- Problem to solve -
Only an exact repeat of the listing, without its images, counts as the answer.

- Given records -
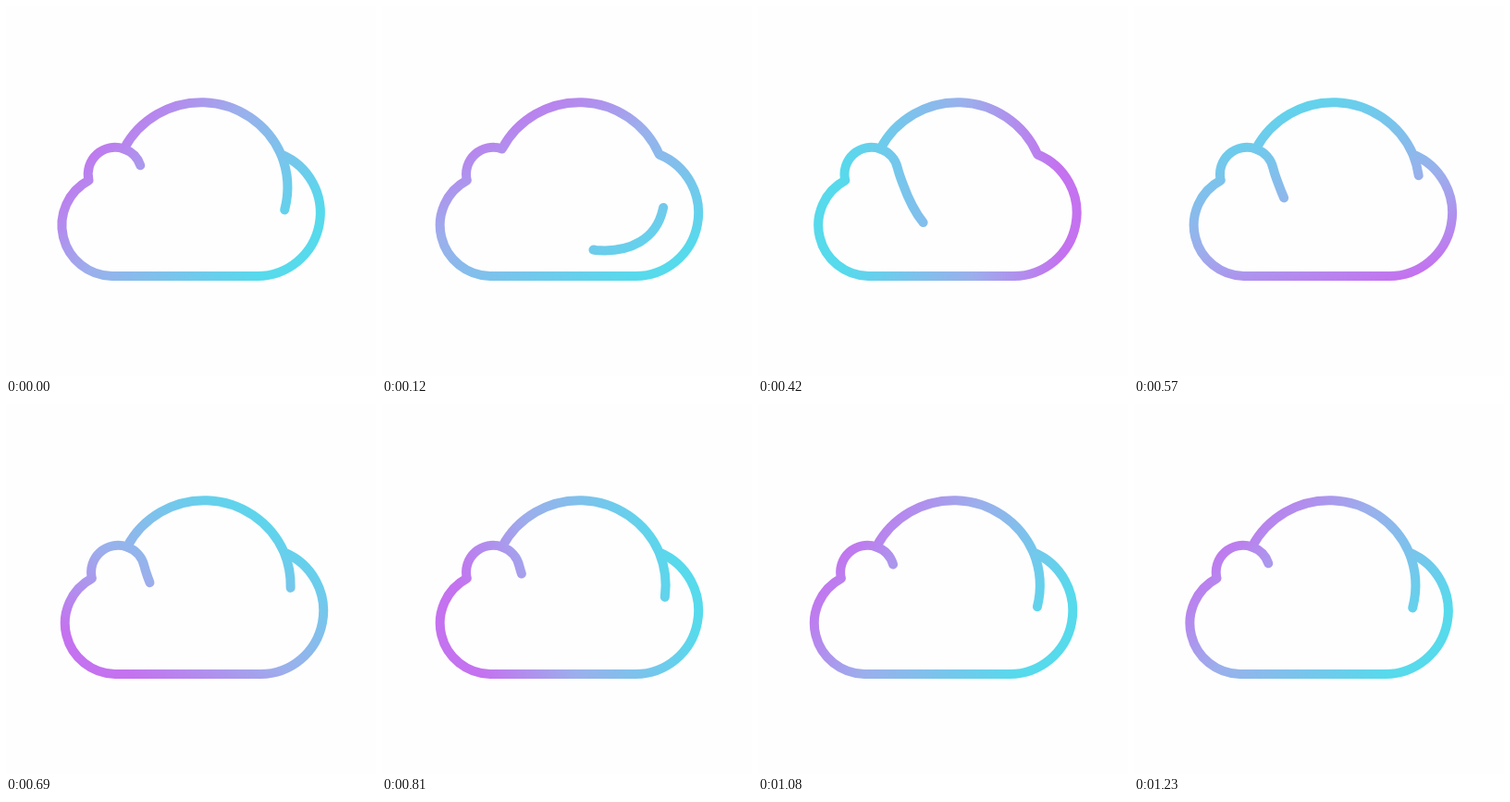
These frames come from a looping animation (400x400 px, 3260 ms). An HTML page:

```html
<!DOCTYPE html>
<html lang="en">
<head>
<meta charset="utf-8">
<title>Cloud</title>
<style>
  html, body { margin: 0; width: 100%; height: 100%; overflow: hidden; background: #fefefe; }
  svg { display: block; width: 100%; height: 100%; }
  path { fill: none; stroke: url(#tint); stroke-width: 10; stroke-linecap: round; stroke-linejoin: round; }
</style>
</head>
<body>
<svg viewBox="0 0 400 400">
  <defs>
    <linearGradient id="tint" gradientUnits="userSpaceOnUse" x1="84" y1="198" x2="320" y2="198">
      <stop offset="0" stop-color="#c472ef"/>
      <stop offset=".41" stop-color="#9bafec"/>
      <stop offset="1" stop-color="#56daec"/>
    </linearGradient>
  </defs>
  <g id="cloud">
    <path d="M89.5 188.5 A29 29 0 0 1 127.5 154.5 A94.5 94.5 0 0 1 297.4 160.5
             A68.3 68.3 0 0 1 272 292 H114.5 A55 55 0 0 1 89.5 188.5 Z"/>
    <path id="swirl" d="M297.4 160.5 A95 95 0 0 1 301.3 220 C294 252 266 267 229 264
             C182 257 164 226 151.7 192 C149 185 147.3 180 146.2 175.5 A29 29 0 0 0 127.5 154.5"/>
  </g>
</svg>
<script>
  const LOOP = 3260, MOVE = 1230, STEP = 30;
  const DASH = 98, GAP = 225.5;

  const sweep = bezier(0.2, 0.55, 0.2, 1);
  const turn = bezier(0.35, 0.1, 0.45, 0.95);
  const sway = p => Math.sin(Math.PI * (1 - (1 - p) ** 1.7));

  // CSS-style cubic-bezier easing, solved by bisection
  function bezier(x1, y1, x2, y2) {
    const at = (a, b, s) => 3 * (1 - s) ** 2 * s * a + 3 * (1 - s) * s * s * b + s ** 3;
    return x => {
      let lo = 0, hi = 1;
      for (let i = 0; i < 24; i++) {
        const mid = (lo + hi) / 2;
        if (at(x1, x2, mid) < x) lo = mid; else hi = mid;
      }
      return at(y1, y2, hi);
    };
  }

  const cloud = document.getElementById('cloud');
  const swirl = document.getElementById('swirl');
  const tint = document.getElementById('tint');
  swirl.setAttribute('stroke-dasharray', `${DASH} ${GAP}`);

  function draw(now) {
    const t = Math.floor((now % LOOP) / STEP) * STEP;
    const p = Math.min(t / MOVE, 1);
    const head = 61 + (DASH + GAP) * sweep(p);
    cloud.setAttribute('transform', `translate(${4.8 * sway(p)} 0)`);
    tint.setAttribute('gradientTransform', `rotate(${43 + 360 * turn(p)} 202 198)`);
    swirl.setAttribute('stroke-dashoffset', DASH - head);
  }

  const start = performance.now();
  function tick() {
    draw(performance.now() - start);
    requestAnimationFrame(tick);
  }
  tick();
</script>
</body>
</html>
```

- Solution to this task -
These frames come from a looping animation (400x400 px, 3260 ms). An HTML page:

```html
<!DOCTYPE html>
<html lang="en">
<head>
<meta charset="utf-8">
<title>Cloud</title>
<style>
  html, body { margin: 0; width: 100%; height: 100%; overflow: hidden; background: #fefefe; }
  svg { display: block; width: 100%; height: 100%; }
  path { fill: none; stroke: url(#tint); stroke-width: 10; stroke-linecap: round; stroke-linejoin: round; }
</style>
</head>
<body>
<svg viewBox="0 0 400 400">
  <defs>
    <linearGradient id="tint" gradientUnits="userSpaceOnUse" x1="84" y1="198" x2="320" y2="198">
      <stop offset="0" stop-color="#c472ef"/>
      <stop offset=".41" stop-color="#9bafec"/>
      <stop offset="1" stop-color="#56daec"/>
    </linearGradient>
  </defs>
  <g id="cloud">
    <path d="M89.5 188.5 A29 29 0 0 1 127.5 154.5 A94.5 94.5 0 0 1 297.4 160.5
             A68.3 68.3 0 0 1 272 292 H114.5 A55 55 0 0 1 89.5 188.5 Z"/>
    <path id="swirl" d="M297.4 160.5 A95 95 0 0 1 301.3 220 C294 252 266 267 229 264
             C182 257 164 226 151.7 192 C149 185 147.3 180 146.2 175.5 A29 29 0 0 0 127.5 154.5"/>
  </g>
</svg>
<script>
  const LOOP = 3260, MOVE = 1230, STEP = 30;
  const DASH = 98, GAP = 225.5;

  const sweep = bezier(0.2, 0.55, 0.2, 1);
  const turn = bezier(0.35, 0.1, 0.45, 0.95);
  const sway = p => Math.sin(Math.PI * (1 - (1 - p) ** 1.7));

  // CSS-style cubic-bezier easing, solved by bisection
  function bezier(x1, y1, x2, y2) {
    const at = (a, b, s) => 3 * (1 - s) ** 2 * s * a + 3 * (1 - s) * s * s * b + s ** 3;
    return x => {
      let lo = 0, hi = 1;
      for (let i = 0; i < 24; i++) {
        const mid = (lo + hi) / 2;
        if (at(x1, x2, mid) < x) lo = mid; else hi = mid;
      }
      return at(y1, y2, hi);
    };
  }

  const cloud = document.getElementById('cloud');
  const swirl = document.getElementById('swirl');
  const tint = document.getElementById('tint');
  swirl.setAttribute('stroke-dasharray', `${DASH} ${GAP}`);

  function draw(now) {
    const t = Math.floor((now % LOOP) / STEP) * STEP;
    const p = Math.min(t / MOVE, 1);
    const head = 61 + (DASH + GAP) * sweep(p);
    cloud.setAttribute('transform', `translate(${4.8 * sway(p)} 0)`);
    tint.setAttribute('gradientTransform', `rotate(${43 + 360 * turn(p)} 202 198)`);
    swirl.setAttribute('stroke-dashoffset', DASH - head);
  }

  const start = performance.now();
  function tick() {
    draw(performance.now() - start);
    requestAnimationFrame(tick);
  }
  tick();
</script>
</body>
</html>
```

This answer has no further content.